However, from a cruising yachtsman's perspective Nova Scotia's eastern shore is a veritable paradise, as long as your vision of paradise doesn't include having a marina berth and hot showers every night! The entire 120nm stretch of coast from Chedabucto bay to Halifax is littered with sheltered bays and inlets. Not much passage planning is required. You simply keep heading south west until you are tired of sailing for the day, then turn right and within a few miles you can find a perfectly sheltered, and in all probability completely deserted, anchorage for the night.

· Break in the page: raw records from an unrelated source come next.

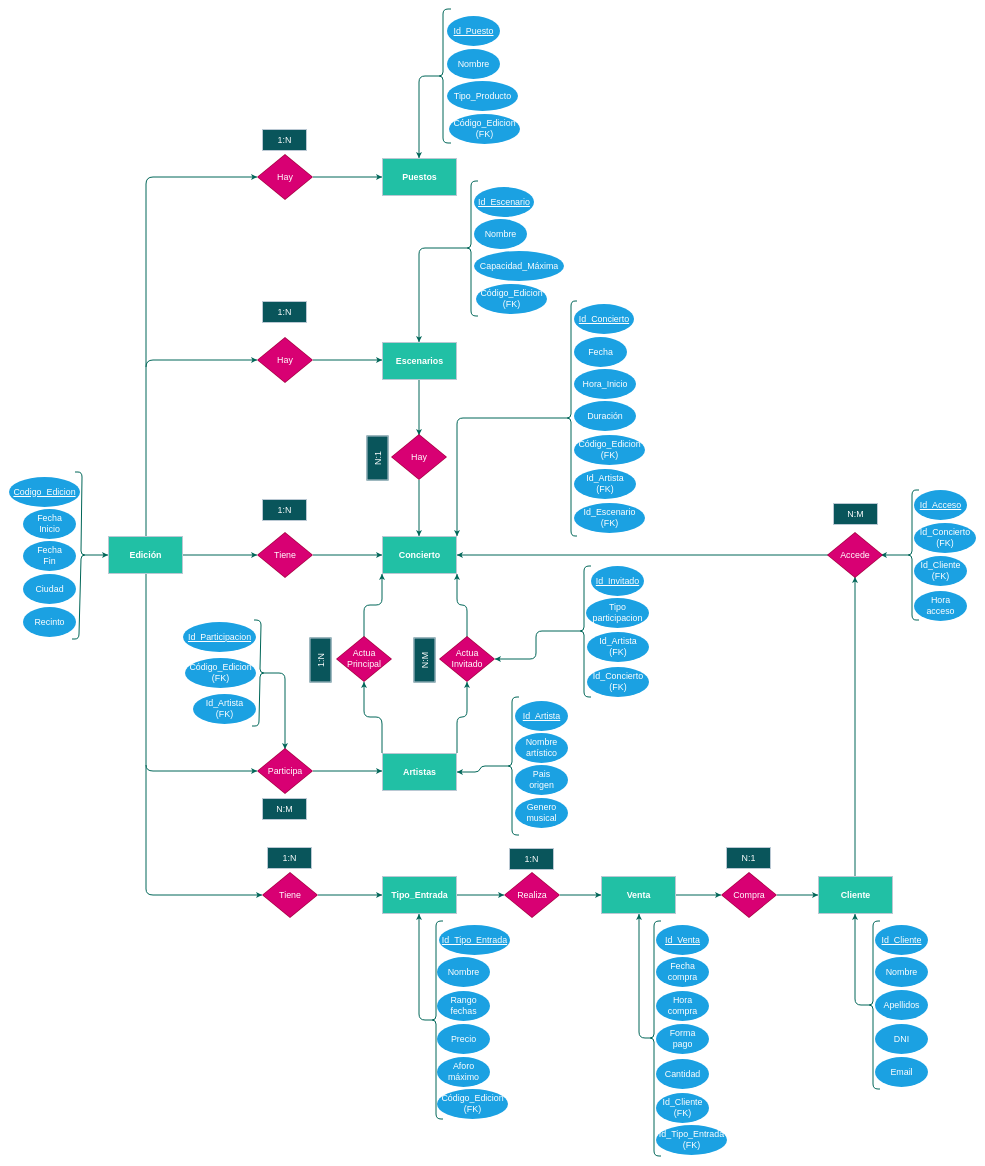
<!DOCTYPE html>
<html lang="es">
<head>
<meta charset="utf-8">
<title>Diagrama entidad-relación</title>
<style>
:root{--line:#006658;--entity:#21c0a5;--relation:#d80073;--relation-edge:#a50040;--attribute:#1ba1e2;--ratio:#09555b;--edge:#bac8d3}
*{box-sizing:border-box}
html,body{margin:0;width:985px;height:1166px;overflow:hidden;background:#fff}
.diagram{position:relative;width:985px;height:1166px;overflow:hidden;font:8.9px/10.6px "Liberation Sans",Arial,sans-serif;color:#fff}
.lines{position:absolute;left:0;top:0}
.lines path{fill:none;stroke:var(--line);stroke-width:1}
.lines .arrows path{marker-end:url(#arrow)}
.lines marker path{fill:var(--line);stroke:none}
.entity,.relation,.ratio,.attr{position:absolute;display:flex;align-items:center;justify-content:center;text-align:center;white-space:nowrap}
.entity{width:75px;height:38px;background:var(--entity);border:1px solid var(--edge);font-weight:700}
.relation{width:56px;height:46px;background:var(--relation-edge);clip-path:polygon(50% 0,100% 50%,50% 100%,0 50%);isolation:isolate}
.relation::before{content:"";position:absolute;inset:1px;z-index:-1;background:var(--relation);clip-path:polygon(50% 0,100% 50%,50% 100%,0 50%)}
.ratio{width:45px;height:22px;background:var(--ratio);border:1px solid var(--edge)}
.upright{transform:rotate(-90deg)}
.attr{width:53px;height:30px;border-radius:50%;background:var(--attribute)}
.mid{width:60px}
.wide{width:71px}
.key{text-decoration:underline}
</style>
</head>
<body>
<main class="diagram">
<svg class="lines" width="985" height="1166" viewBox="0 0 985 1166" aria-hidden="true">
<defs><marker id="arrow" markerUnits="userSpaceOnUse" markerWidth="7" markerHeight="7" refX="6" refY="3" orient="auto"><path d="M0 0L6 3L0 6L1.500 3Z"/></marker></defs>
<g class="braces">
<path d="M451 9h-3q-5 0-5 5V72q0 4-4 4h-4M439 76q4 0 4 4V138q0 5 5 5h3"/>
<path d="M478 181h-2q-5 0-5 5V244q0 4-4 4h-4M467 248q4 0 4 4V311q0 5 5 5h2"/>
<path d="M577 301h-2q-4 0-4 5V414q0 4-4 4h-3M567 418q4 0 4 4V531q0 5 4 5h2"/>
<path d="M919 490h-3q-4 0-4 5V551q0 4-4 4h-3M908 555q4 0 4 4V615q0 5 4 5h3"/>
<path d="M591 566h-2q-5 0-5 5V627q0 4-4 4h-3M580 631q4 0 4 4V692q0 5 5 5h2"/>
<path d="M519 697h-2q-5 0-5 5V762q0 4-4 4h-3M508 766q4 0 4 4V830q0 5 5 5h2"/>
<path d="M443 921h-2q-5 0-5 5V1016q0 4-4 4h-3M432 1020q4 0 4 4V1114q0 5 5 5h2"/>
<path d="M661 921h-2q-5 0-5 5V1034q0 4-4 4h-3M650 1038q4 0 4 4V1151q0 5 5 5h2"/>
<path d="M880 921h-2q-5 0-5 5V1001q0 4-4 4h-3M869 1005q4 0 4 4V1084q0 5 5 5h2"/>
<path d="M75 472h3q4 0 4 5L81 551q0 4 4 4h3M85 555q-4 0-4 4L79 634q0 5-4 5h-3"/>
<path d="M254 620h2q5 0 5 5L260 669q0 4 4 4h3M264 673q-4 0-4 4L259 721q0 5-4 5h-3"/>
</g>
<g class="arrows">
<path d="M435 76H425q-6 0-6 6V158"/>
<path d="M463 248H425q-6 0-6 6V342"/>
<path d="M564 418H463q-6 0-6 6V536"/>
<path d="M905 555H881"/>
<path d="M577 631H542q-6 0-6 6V653q0 6-6 6H495"/>
<path d="M505 766H485q-4 0-5 3t-5 3H457"/>
<path d="M429 1020H425q-6 0-6-6V914"/>
<path d="M647 1038H645q-6 0-6-6V914"/>
<path d="M866 1005H861q-6 0-6-6V914"/>
<path d="M88 555H108"/>
<path d="M267 673H279q6 0 6 6V749"/>
<path d="M146 536V184q0-7 7-7H257"/>
<path d="M146 367q0-7 7-7H257"/>
<path d="M146 573V765q0 6 7 6H257"/>
<path d="M146 765V889q0 6 7 6H262"/>
<path d="M183 555H257"/>
<path d="M313 177H382"/>
<path d="M313 360H382"/>
<path d="M313 555H382"/>
<path d="M313 771H382"/>
<path d="M318 895H382"/>
<path d="M457 895H504"/>
<path d="M560 895H601"/>
<path d="M676 895H721"/>
<path d="M777 895H818"/>
<path d="M419 379V435"/>
<path d="M419 480V536"/>
<path d="M855 876V577"/>
<path d="M828 555H457"/>
<path d="M382 753V724q0-7-6-7H370q-6 0-6-6V682"/>
<path d="M364 637V611q0-6 6-6h6q6 0 6-6V574"/>
<path d="M457 753V723q0-6 5-6t5-6V682"/>
<path d="M467 637V611q0-6-5-6t-5-6V574"/>
</g>
</svg>

<section aria-label="Entidades">
<div class="entity" style="left:382px;top:158px">Puestos</div>
<div class="entity" style="left:382px;top:342px">Escenarios</div>
<div class="entity" style="left:108px;top:536px">Edición</div>
<div class="entity" style="left:382px;top:536px">Concierto</div>
<div class="entity" style="left:382px;top:753px">Artistas</div>
<div class="entity" style="left:382px;top:876px">Tipo_Entrada</div>
<div class="entity" style="left:601px;top:876px">Venta</div>
<div class="entity" style="left:818px;top:876px">Cliente</div>
</section>

<section aria-label="Relaciones">
<div class="relation" style="left:257px;top:154px">Hay</div>
<div class="relation" style="left:257px;top:337px">Hay</div>
<div class="relation" style="left:391px;top:434px">Hay</div>
<div class="relation" style="left:257px;top:532px">Tiene</div>
<div class="relation" style="left:827px;top:532px">Accede</div>
<div class="relation" style="left:336px;top:636px">Actua<br>Principal</div>
<div class="relation" style="left:439px;top:636px">Actua<br>Invitado</div>
<div class="relation" style="left:257px;top:748px">Participa</div>
<div class="relation" style="left:262px;top:872px">Tiene</div>
<div class="relation" style="left:504px;top:872px">Realiza</div>
<div class="relation" style="left:721px;top:872px">Compra</div>
</section>

<section aria-label="Cardinalidades">
<div class="ratio" style="left:262px;top:129px">1:N</div>
<div class="ratio" style="left:262px;top:301px">1:N</div>
<div class="ratio upright" style="left:355px;top:447px">N:1</div>
<div class="ratio" style="left:262px;top:499px">1:N</div>
<div class="ratio" style="left:833px;top:503px">N:M</div>
<div class="ratio upright" style="left:298px;top:649px">1:N</div>
<div class="ratio upright" style="left:402px;top:649px">N:M</div>
<div class="ratio" style="left:262px;top:798px">N:M</div>
<div class="ratio" style="left:267px;top:847px">1:N</div>
<div class="ratio" style="left:509px;top:848px">1:N</div>
<div class="ratio" style="left:726px;top:847px">N:1</div>
</section>

<section aria-label="Atributos de Puestos">
<div class="attr key" style="left:447px;top:16px">Id_Puesto</div>
<div class="attr" style="left:447px;top:49px">Nombre</div>
<div class="attr wide" style="left:447px;top:81px">Tipo_Producto</div>
<div class="attr wide" style="left:449px;top:114px">Código_Edicion<br>(FK)</div>
</section>
<section aria-label="Atributos de Escenarios">
<div class="attr mid key" style="left:474px;top:187px">Id_Escenario</div>
<div class="attr" style="left:474px;top:219px">Nombre</div>
<div class="attr" style="left:474px;top:251px;width:90px">Capacidad_Máxima</div>
<div class="attr wide" style="left:476px;top:284px">Código_Edicion<br>(FK)</div>
</section>
<section aria-label="Atributos de Concierto">
<div class="attr mid key" style="left:574px;top:304px">Id_Concierto</div>
<div class="attr" style="left:574px;top:337px">Fecha</div>
<div class="attr" style="left:574px;top:369px;width:62px">Hora_Inicio</div>
<div class="attr" style="left:574px;top:401px;width:62px">Duración</div>
<div class="attr wide" style="left:574px;top:435px">Código_Edicion<br>(FK)</div>
<div class="attr" style="left:574px;top:469px;width:62px">Id_Artista<br>(FK)</div>
<div class="attr wide" style="left:574px;top:503px">Id_Escenario<br>(FK)</div>
</section>
<section aria-label="Atributos de Edición">
<div class="attr wide key" style="left:9px;top:477px">Codigo_Edicion</div>
<div class="attr" style="left:23px;top:509px">Fecha<br>Inicio</div>
<div class="attr" style="left:23px;top:541px">Fecha<br>Fin</div>
<div class="attr" style="left:23px;top:574px">Ciudad</div>
<div class="attr" style="left:23px;top:607px">Recinto</div>
</section>
<section aria-label="Atributos de Accede">
<div class="attr key" style="left:914px;top:490px">Id_Acceso</div>
<div class="attr" style="left:914px;top:523px;width:62px">Id_Concierto<br>(FK)</div>
<div class="attr" style="left:914px;top:556px">Id_Cliente<br>(FK)</div>
<div class="attr" style="left:914px;top:591px">Hora<br>acceso</div>
</section>
<section aria-label="Atributos de Actua Invitado">
<div class="attr" style="left:591px;top:566px"><span class="key">Id_Invitado</span></div>
<div class="attr" style="left:586px;top:598px;width:63px">Tipo<br>participacion</div>
<div class="attr" style="left:587px;top:632px;width:62px">Id_Artista<br>(FK)</div>
<div class="attr" style="left:587px;top:667px;width:62px">Id_Concierto<br>(FK)</div>
</section>
<section aria-label="Atributos de Participa">
<div class="attr key" style="left:183px;top:622px;width:73px">Id_Participacion</div>
<div class="attr wide" style="left:185px;top:658px">Código_Edicion<br>(FK)</div>
<div class="attr" style="left:193px;top:694px;width:63px">Id_Artista<br>(FK)</div>
</section>
<section aria-label="Atributos de Artistas">
<div class="attr key" style="left:515px;top:701px">Id_Artista</div>
<div class="attr" style="left:515px;top:733px">Nombre<br>artístico</div>
<div class="attr" style="left:515px;top:765px">Pais<br>origen</div>
<div class="attr" style="left:515px;top:798px">Genero<br>musical</div>
</section>
<section aria-label="Atributos de Tipo_Entrada">
<div class="attr wide key" style="left:439px;top:925px">Id_Tipo_Entrada</div>
<div class="attr" style="left:437px;top:957px">Nombre</div>
<div class="attr" style="left:437px;top:991px">Rango<br>fechas</div>
<div class="attr" style="left:437px;top:1024px">Precio</div>
<div class="attr" style="left:437px;top:1057px">Aforo<br>máximo</div>
<div class="attr wide" style="left:437px;top:1089px">Código_Edicion<br>(FK)</div>
</section>
<section aria-label="Atributos de Venta">
<div class="attr key" style="left:656px;top:925px">Id_Venta</div>
<div class="attr" style="left:656px;top:957px">Fecha<br>compra</div>
<div class="attr" style="left:656px;top:991px">Hora<br>compra</div>
<div class="attr" style="left:656px;top:1024px">Forma<br>pago</div>
<div class="attr" style="left:656px;top:1059px">Cantidad</div>
<div class="attr" style="left:656px;top:1093px">Id_Cliente<br>(FK)</div>
<div class="attr wide" style="left:656px;top:1125px">Id_Tipo_Entrada<br>(FK)</div>
</section>
<section aria-label="Atributos de Cliente">
<div class="attr key" style="left:875px;top:925px">Id_Cliente</div>
<div class="attr" style="left:875px;top:957px">Nombre</div>
<div class="attr" style="left:875px;top:990px">Apellidos</div>
<div class="attr" style="left:875px;top:1024px">DNI</div>
<div class="attr" style="left:875px;top:1057px">Email</div>
</section>
</main>
</body>
</html>
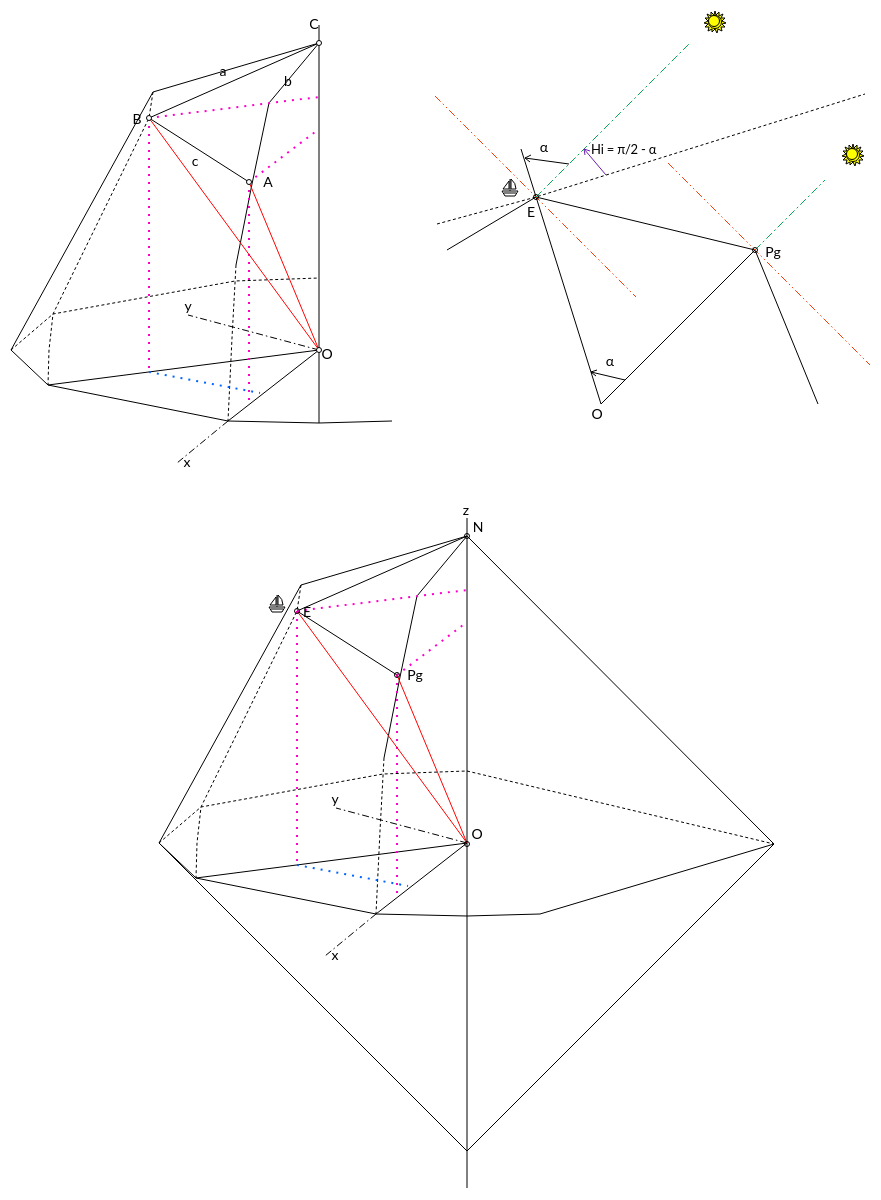
<!DOCTYPE html>
<html lang="en">
<head>
<meta charset="utf-8">
<title>Spherical triangle and solar altitude</title>
<style>
:root {
  --paper: #fff;
  --ink: #000;
  --radius: #f00;
  --projection: #f0c;
  --ground: #06f;
  --ray: #00a84f;
  --horizon: #f03c0a;
  --altitude: #6a1fb0;
  --sun: #ff0;
}
* { box-sizing: border-box; }
body { margin: 0; background: var(--paper); }
.sheet {
  position: relative; width: 881px; height: 1200px; overflow: hidden;
  background: var(--paper); color: var(--ink);
  font: 14px/20px Lato, "Open Sans", sans-serif;
}
.drawing { position: absolute; left: 0; top: 0; fill: none; stroke: var(--ink); stroke-width: 1; }
.hidden { stroke-dasharray: 3 2.5; }
.axis { stroke-dasharray: 7 3 1.5 3; }
.radius { stroke: var(--radius); }
.projection { stroke: var(--projection); stroke-width: 2; stroke-dasharray: 2 6; }
.ground { stroke: var(--ground); stroke-width: 2; stroke-dasharray: 2 6; }
.ray { stroke: var(--ray); stroke-dasharray: 8 3 2 3; }
.horizon { stroke: var(--horizon); stroke-dasharray: 8 3 1.5 3 1.5 3; }
.altitude { stroke: var(--altitude); }
.sun { fill: var(--sun); }
.node { fill: var(--paper); }
.label {
  position: absolute; left: calc(var(--x) * 1px); top: calc(var(--y) * 1px - 15px);
  transform: translateX(-50%); white-space: nowrap;
}
.formula { transform: none; font-size: 13px; letter-spacing: -0.2px; }
</style>
</head>
<body>
<main class="sheet">
  <svg class="drawing" width="881" height="1200" viewBox="0 0 881 1200" aria-hidden="true">
    <defs>
      <g id="wedge">
        <path d="M319 43L153 92L11 350L48 385L228 421L319 423L392 421"/>
        <path d="M319 43L149 118L249 182M319 43L269 103L252 184L236 265"/>
        <path d="M48 385L319 350L228 421"/>
        <path class="hidden" d="M153 92L149 118L53 314L49 350L48 385"/>
        <path class="hidden" d="M236 265L232 338L228 421"/>
        <path class="hidden" d="M11 350L53 314L235 281L319 278"/>
        <path class="axis" d="M319 350L188 315M228 421L177 463"/>
        <path class="projection" d="M149 118L319 97"/>
        <path class="projection" d="M249 182L319 129"/>
        <path class="projection" d="M149 118V372"/>
        <path class="projection" d="M249 182V404"/>
        <path class="ground" d="M149 372L260 393"/>
        <path class="radius" d="M149 118L319 350L249 182"/>
      </g>
      <g id="sun">
        <polygon class="sun" points="0,-11 1,-7 4,-10 4,-6 8,-8 6,-4 10,-4 7,-1 11,1 7,2 10,5 6,5 7,9 3,7 2,11 0,7 -3,10 -3,7 -7,9 -6,5 -10,5 -7,2 -11,1 -7,-1 -10,-4 -6,-4 -8,-8 -4,-6 -4,-10 -1,-7"/>
        <circle class="sun" r="6.5"/>
        <circle class="sun" cx="-1" cy="-1" r="5.5"/>
      </g>
      <g id="boat">
        <path d="M-8 3H8L5 8H-5ZM0 3V-9M-1 -7L-7 1H-1ZM1 -9Q6 -5 6 1H1Z"/>
        <path d="M-6 5H6"/>
      </g>
      <circle id="node" r="2.5"/>
    </defs>

    <g id="triangle-abc">
      <use href="#wedge"/>
      <path d="M319 25V423"/>
      <g class="node">
        <use href="#node" x="319" y="43"/>
        <use href="#node" x="149" y="118"/>
        <use href="#node" x="249" y="182"/>
        <use href="#node" x="319" y="350"/>
      </g>
    </g>

    <g id="solar-altitude">
      <path d="M521 149L601 404L755 250L818 404M447 250L536 197L755 250"/>
      <path class="hidden" d="M437 224L536 197L865 94"/>
      <path class="ray" d="M536 197L690 43M755 250L825 180"/>
      <path class="horizon" d="M435 96L636 297"/>
      <path class="horizon" d="M668 163L870 365"/>
      <path d="M569 164L525 158M531 155L525 158L530 162"/>
      <path d="M625 380L591 372M597 370L591 372L596 376"/>
      <path class="altitude" d="M606 175L584 149M585 155L584 149L590 151"/>
      <use href="#node" x="536" y="197"/>
      <use href="#node" x="755" y="250"/>
      <use href="#sun" x="715" y="22"/>
      <use href="#sun" x="853" y="155"/>
      <use href="#boat" x="510" y="188"/>
    </g>

    <g id="earth-octahedron">
      <use href="#wedge" x="148" y="493"/>
      <path d="M467 518V1188"/>
      <path d="M467 536L774 844L467 1151L160 844M540 914L774 844"/>
      <path class="hidden" d="M467 771L774 844"/>
      <use href="#node" x="467" y="536"/>
      <use href="#node" x="297" y="611"/>
      <use href="#node" x="397" y="675"/>
      <use href="#node" x="467" y="844"/>
      <use href="#boat" x="277" y="604"/>
    </g>
  </svg>

  <section aria-label="Triangle ABC">
    <span class="label" style="--x:314;--y:29">C</span>
    <span class="label" style="--x:223;--y:76">a</span>
    <span class="label" style="--x:288;--y:86">b</span>
    <span class="label" style="--x:137;--y:124">B</span>
    <span class="label" style="--x:195;--y:166">c</span>
    <span class="label" style="--x:268;--y:187">A</span>
    <span class="label" style="--x:188;--y:311">y</span>
    <span class="label" style="--x:327;--y:359">O</span>
    <span class="label" style="--x:187;--y:467">x</span>
  </section>

  <section aria-label="Solar altitude">
    <span class="label" style="--x:544;--y:152">α</span>
    <span class="label formula" style="--x:591;--y:154">Hi = π/2 - α</span>
    <span class="label" style="--x:531;--y:217">E</span>
    <span class="label" style="--x:773;--y:257">Pg</span>
    <span class="label" style="--x:610;--y:366">α</span>
    <span class="label" style="--x:597;--y:419">O</span>
  </section>

  <section aria-label="Earth octahedron">
    <span class="label" style="--x:466;--y:515">z</span>
    <span class="label" style="--x:478;--y:532">N</span>
    <span class="label" style="--x:307;--y:617">E</span>
    <span class="label" style="--x:415;--y:680">Pg</span>
    <span class="label" style="--x:335;--y:804">y</span>
    <span class="label" style="--x:477;--y:839">O</span>
    <span class="label" style="--x:335;--y:960">x</span>
  </section>
</main>
</body>
</html>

The one exception to this pattern was a passage up the winding Liscomb River to reach Liscomb Lodge, a wonderfully secluded spot which has a pontoon with just enough space for 2 yachts but with showers, sauna, hot tub, swimming pool and a very pleasant restaurant overlooking the river. Supper of scallop ceviche and salmon cooked on a cedar plank completed our brief lapse into luxury!
After 4 days of motoring with light fickle winds and patchy fog, the wind finally swung round to the north west, bringing with it clear skies and giving us a fine close fetch for the final 40 miles into Halifax. As we sailed into Halifax harbour, only to be confronted with more AIS targets in the space of 10 minutes than we have seen in the last 2 years, we felt that a chapter had ended.
The wide empty spaces of the north are now behind us, at least for a while, and for the rest of the summer we will be back in territory where seeing another cruising yacht is no longer a rarity. It may take a bit of getting used to but there is a purpose to our foray into more temperate waters. After 4 seasons and almost 20,000 miles of sailing without a proper refit we need to find a boatyard this winter where we can get some deep maintenance work carried out. The search has started.